[DATA FOR THIS TASK Boundary: Start]

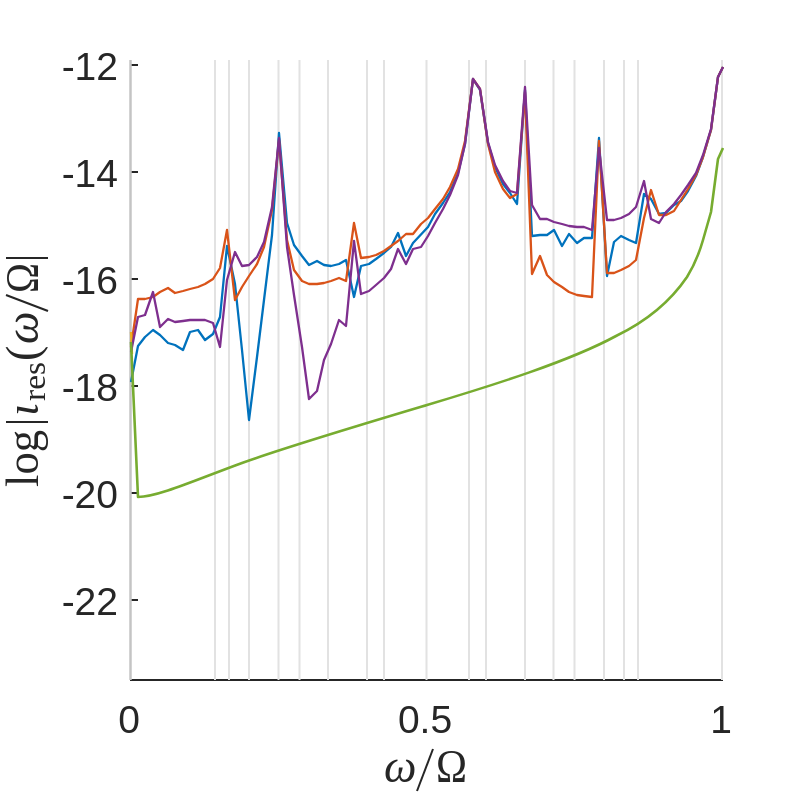
<!DOCTYPE html>
<html lang="en">
<head>
<meta charset="utf-8">
<title>Residual chart</title>
<style>
:root {
  --paper: #fff;
  --ink: #262626;
  --grid: #e2e2e2;
  --edge: #c4c4c4;
  --blue: #0072bd;
  --orange: #d95319;
  --yellow: #edb120;
  --purple: #7e2f8e;
  --green: #77ac30;
}
* { box-sizing: border-box; }
html, body { margin: 0; background: var(--paper); }
body { width: 800px; height: 800px; overflow: hidden; }
.chart {
  position: relative;
  width: 800px;
  height: 800px;
  margin: 0;
  color: var(--ink);
  font: 39px "Liberation Sans", Arial, sans-serif;
}
.plot { position: absolute; inset: 0; display: block; }
.y-labels {
  position: absolute;
  left: 30px;
  top: 13px;
  width: 88px;
  display: flex;
  flex-direction: column;
  text-align: right;
  line-height: 107px;
}
.x-labels {
  position: absolute;
  left: 79px;
  top: 698px;
  width: 692px;
  display: flex;
  justify-content: space-between;
  line-height: 44px;
  text-align: center;
}
.x-labels span { width: 100px; }
.grid { stroke: var(--grid); stroke-width: 2; }
.axis { stroke: var(--ink); stroke-width: 2; fill: none; }
.edge { stroke: var(--edge); stroke-width: 2.5; }
.series { fill: none; stroke-width: 2.3; stroke-linejoin: round; }
.blue { stroke: var(--blue); }
.orange { stroke: var(--orange); }
.yellow { stroke: var(--yellow); }
.purple { stroke: var(--purple); }
.green { stroke: var(--green); stroke-width: 2.6; }
.formula { fill: var(--ink); font: 46px "Liberation Serif", "Noto Serif", serif; }
.formula .variable { font-style: italic; }
.formula .subscript { font-size: 31px; }
.formula .bar { stroke: var(--ink); stroke-width: 2; }
</style>
</head>
<body>
<figure class="chart">
  <svg class="plot" width="800" height="800" viewBox="0 0 800 800">
    <defs>
      <line id="grid-line" y1="60" y2="680"/>
      <line id="tick" x1="131" x2="138"/>
    </defs>

    <g class="axis">
      <path d="M130 680H723"/>
      <use href="#tick" y="65"/><use href="#tick" y="172"/><use href="#tick" y="279"/>
      <use href="#tick" y="386"/><use href="#tick" y="493"/><use href="#tick" y="600"/>
    </g>
    <g class="grid">
      <use href="#grid-line" x="215"/><use href="#grid-line" x="229"/><use href="#grid-line" x="249"/>
      <use href="#grid-line" x="278.5"/><use href="#grid-line" x="299.5"/><use href="#grid-line" x="328"/>
      <use href="#grid-line" x="367"/><use href="#grid-line" x="384"/><use href="#grid-line" x="426.5"/>
      <use href="#grid-line" x="469"/><use href="#grid-line" x="486"/><use href="#grid-line" x="525"/>
      <use href="#grid-line" x="553.5"/><use href="#grid-line" x="574.5"/><use href="#grid-line" x="604"/>
      <use href="#grid-line" x="624"/><use href="#grid-line" x="638"/><use href="#grid-line" x="722"/>
    </g>
    <line class="edge" x1="130.5" y1="60" x2="130.5" y2="680"/>

    <g class="series">
      <polyline class="blue" points="131,382 138,346 145,337 153,330 160,335 168,343 175,345 183,350 190,332 198,330 205,340 213,334 220,317 227,246 235,284 242,350 249,420 257,357 264,300 272,235 279,133 287,223 294,245 302,256 309,265 317,261 324,265 331,266 339,264 346,260 354,297 361,266 369,264 376,259 384,253 391,247 398,233 406,256 413,243 428,227 435,214 443,203 450,192 458,173 465,144 473,79 480,90 488,143 495,167 503,184 510,193 517,204 525,90 532,236 540,235 547,235 554,230 562,246 569,234 577,243 584,238 592,238 599,138 607,276 614,242 621,236 629,240 636,243 644,194 651,199 659,214 666,213 674,205 681,201 688,191 696,176 703,157 711,130 718,77 723,67"/>
      <polyline class="orange" points="131,347 138,299 145,299 153,297 160,292 168,288 175,293 183,291 190,289 198,287 205,284 213,279 220,268 227,230 235,300 242,287 249,276 257,264 264,247 272,210 279,140 287,240 294,270 302,281 309,284 317,284 324,283 331,281 339,278 346,281 354,223 361,258 369,257 376,255 384,251 391,246 398,241 406,234 413,234 421,224 428,218 435,209 443,199 450,187 458,169 465,141 473,79 480,89 488,144 495,172 503,189 510,198 517,194 525,92 532,274 540,256 547,275 554,282 562,287 569,292 577,295 584,296 592,297 599,141 607,273 614,273 621,270 629,266 636,260 644,218 651,190 659,215 666,215 674,211 681,200 688,189 696,175 703,157 711,130 718,77 723,67"/>
      <polyline class="yellow" points="131,332 132,354"/>
      <polyline class="purple" points="131,352 138,317 145,315 153,292 160,327 168,319 175,322 183,321 190,320 198,320 205,320 213,323 220,347 227,280 235,252 242,266 249,265 257,257 264,242 272,207 279,138 287,247 294,295 302,347 309,399 317,391 324,360 331,344 339,320 346,326 354,241 361,294 369,291 376,285 384,278 391,269 398,249 406,264 413,249 421,247 428,236 435,223 443,209 450,195 458,175 465,144 473,79 480,89 488,142 495,165 503,181 510,191 517,193 525,87 532,205 540,219 547,219 554,222 562,224 569,226 577,227 584,227 592,230 599,148 607,220 614,220 621,218 629,214 636,207 644,181 651,219 659,223 666,212 674,204 681,195 688,185 696,173 703,155 711,129 718,77 723,67"/>
      <path class="green" d="M131 342L138 497C158 497 198 479 242 463S360 425 427 405S570 361 616 336C645 322 670 302 687 277Q697 261 703 240L711 212L718 159L723 148"/>
    </g>

    <g class="formula" transform="translate(38 487) rotate(-90)">
      <text textLength="57" lengthAdjust="spacingAndGlyphs">log</text>
      <line class="bar" x1="65" y1="-32" x2="65" y2="10"/>
      <text class="variable" x="71">ι</text>
      <text class="subscript" x="86" y="7" textLength="39" lengthAdjust="spacingAndGlyphs">res</text>
      <text x="126">(</text>
      <text class="variable" x="143">ω</text>
      <line class="bar" x1="176" y1="10" x2="192" y2="-32"/>
      <text x="194" textLength="30" lengthAdjust="spacingAndGlyphs">Ω</text>
      <line class="bar" x1="229" y1="-32" x2="229" y2="10"/>
    </g>
    <g class="formula" transform="translate(384 782)">
      <text class="variable">ω</text>
      <line class="bar" x1="33" y1="9" x2="49" y2="-33"/>
      <text x="52" textLength="31" lengthAdjust="spacingAndGlyphs">Ω</text>
    </g>
  </svg>

  <div class="y-labels">
    <span>-12</span><span>-14</span><span>-16</span><span>-18</span><span>-20</span><span>-22</span>
  </div>
  <div class="x-labels">
    <span>0</span><span>0.5</span><span>1</span>
  </div>
</figure>
</body>
</html>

[DATA FOR THIS TASK Boundary: End]

- TASK BRIEF -
In the copy, every entry appears exactly as written above and no picture appears.

- SOLUTION FOR THIS PROBLEM -
<!DOCTYPE html>
<html lang="en">
<head>
<meta charset="utf-8">
<title>Residual chart</title>
<style>
:root {
  --paper: #fff;
  --ink: #262626;
  --grid: #e2e2e2;
  --edge: #c4c4c4;
  --blue: #0072bd;
  --orange: #d95319;
  --yellow: #edb120;
  --purple: #7e2f8e;
  --green: #77ac30;
}
* { box-sizing: border-box; }
html, body { margin: 0; background: var(--paper); }
body { width: 800px; height: 800px; overflow: hidden; }
.chart {
  position: relative;
  width: 800px;
  height: 800px;
  margin: 0;
  color: var(--ink);
  font: 39px "Liberation Sans", Arial, sans-serif;
}
.plot { position: absolute; inset: 0; display: block; }
.y-labels {
  position: absolute;
  left: 30px;
  top: 13px;
  width: 88px;
  display: flex;
  flex-direction: column;
  text-align: right;
  line-height: 107px;
}
.x-labels {
  position: absolute;
  left: 79px;
  top: 698px;
  width: 692px;
  display: flex;
  justify-content: space-between;
  line-height: 44px;
  text-align: center;
}
.x-labels span { width: 100px; }
.grid { stroke: var(--grid); stroke-width: 2; }
.axis { stroke: var(--ink); stroke-width: 2; fill: none; }
.edge { stroke: var(--edge); stroke-width: 2.5; }
.series { fill: none; stroke-width: 2.3; stroke-linejoin: round; }
.blue { stroke: var(--blue); }
.orange { stroke: var(--orange); }
.yellow { stroke: var(--yellow); }
.purple { stroke: var(--purple); }
.green { stroke: var(--green); stroke-width: 2.6; }
.formula { fill: var(--ink); font: 46px "Liberation Serif", "Noto Serif", serif; }
.formula .variable { font-style: italic; }
.formula .subscript { font-size: 31px; }
.formula .bar { stroke: var(--ink); stroke-width: 2; }
</style>
</head>
<body>
<figure class="chart">
  <svg class="plot" width="800" height="800" viewBox="0 0 800 800">
    <defs>
      <line id="grid-line" y1="60" y2="680"/>
      <line id="tick" x1="131" x2="138"/>
    </defs>

    <g class="axis">
      <path d="M130 680H723"/>
      <use href="#tick" y="65"/><use href="#tick" y="172"/><use href="#tick" y="279"/>
      <use href="#tick" y="386"/><use href="#tick" y="493"/><use href="#tick" y="600"/>
    </g>
    <g class="grid">
      <use href="#grid-line" x="215"/><use href="#grid-line" x="229"/><use href="#grid-line" x="249"/>
      <use href="#grid-line" x="278.5"/><use href="#grid-line" x="299.5"/><use href="#grid-line" x="328"/>
      <use href="#grid-line" x="367"/><use href="#grid-line" x="384"/><use href="#grid-line" x="426.5"/>
      <use href="#grid-line" x="469"/><use href="#grid-line" x="486"/><use href="#grid-line" x="525"/>
      <use href="#grid-line" x="553.5"/><use href="#grid-line" x="574.5"/><use href="#grid-line" x="604"/>
      <use href="#grid-line" x="624"/><use href="#grid-line" x="638"/><use href="#grid-line" x="722"/>
    </g>
    <line class="edge" x1="130.5" y1="60" x2="130.5" y2="680"/>

    <g class="series">
      <polyline class="blue" points="131,382 138,346 145,337 153,330 160,335 168,343 175,345 183,350 190,332 198,330 205,340 213,334 220,317 227,246 235,284 242,350 249,420 257,357 264,300 272,235 279,133 287,223 294,245 302,256 309,265 317,261 324,265 331,266 339,264 346,260 354,297 361,266 369,264 376,259 384,253 391,247 398,233 406,256 413,243 428,227 435,214 443,203 450,192 458,173 465,144 473,79 480,90 488,143 495,167 503,184 510,193 517,204 525,90 532,236 540,235 547,235 554,230 562,246 569,234 577,243 584,238 592,238 599,138 607,276 614,242 621,236 629,240 636,243 644,194 651,199 659,214 666,213 674,205 681,201 688,191 696,176 703,157 711,130 718,77 723,67"/>
      <polyline class="orange" points="131,347 138,299 145,299 153,297 160,292 168,288 175,293 183,291 190,289 198,287 205,284 213,279 220,268 227,230 235,300 242,287 249,276 257,264 264,247 272,210 279,140 287,240 294,270 302,281 309,284 317,284 324,283 331,281 339,278 346,281 354,223 361,258 369,257 376,255 384,251 391,246 398,241 406,234 413,234 421,224 428,218 435,209 443,199 450,187 458,169 465,141 473,79 480,89 488,144 495,172 503,189 510,198 517,194 525,92 532,274 540,256 547,275 554,282 562,287 569,292 577,295 584,296 592,297 599,141 607,273 614,273 621,270 629,266 636,260 644,218 651,190 659,215 666,215 674,211 681,200 688,189 696,175 703,157 711,130 718,77 723,67"/>
      <polyline class="yellow" points="131,332 132,354"/>
      <polyline class="purple" points="131,352 138,317 145,315 153,292 160,327 168,319 175,322 183,321 190,320 198,320 205,320 213,323 220,347 227,280 235,252 242,266 249,265 257,257 264,242 272,207 279,138 287,247 294,295 302,347 309,399 317,391 324,360 331,344 339,320 346,326 354,241 361,294 369,291 376,285 384,278 391,269 398,249 406,264 413,249 421,247 428,236 435,223 443,209 450,195 458,175 465,144 473,79 480,89 488,142 495,165 503,181 510,191 517,193 525,87 532,205 540,219 547,219 554,222 562,224 569,226 577,227 584,227 592,230 599,148 607,220 614,220 621,218 629,214 636,207 644,181 651,219 659,223 666,212 674,204 681,195 688,185 696,173 703,155 711,129 718,77 723,67"/>
      <path class="green" d="M131 342L138 497C158 497 198 479 242 463S360 425 427 405S570 361 616 336C645 322 670 302 687 277Q697 261 703 240L711 212L718 159L723 148"/>
    </g>

    <g class="formula" transform="translate(38 487) rotate(-90)">
      <text textLength="57" lengthAdjust="spacingAndGlyphs">log</text>
      <line class="bar" x1="65" y1="-32" x2="65" y2="10"/>
      <text class="variable" x="71">ι</text>
      <text class="subscript" x="86" y="7" textLength="39" lengthAdjust="spacingAndGlyphs">res</text>
      <text x="126">(</text>
      <text class="variable" x="143">ω</text>
      <line class="bar" x1="176" y1="10" x2="192" y2="-32"/>
      <text x="194" textLength="30" lengthAdjust="spacingAndGlyphs">Ω</text>
      <line class="bar" x1="229" y1="-32" x2="229" y2="10"/>
    </g>
    <g class="formula" transform="translate(384 782)">
      <text class="variable">ω</text>
      <line class="bar" x1="33" y1="9" x2="49" y2="-33"/>
      <text x="52" textLength="31" lengthAdjust="spacingAndGlyphs">Ω</text>
    </g>
  </svg>

  <div class="y-labels">
    <span>-12</span><span>-14</span><span>-16</span><span>-18</span><span>-20</span><span>-22</span>
  </div>
  <div class="x-labels">
    <span>0</span><span>0.5</span><span>1</span>
  </div>
</figure>
</body>
</html>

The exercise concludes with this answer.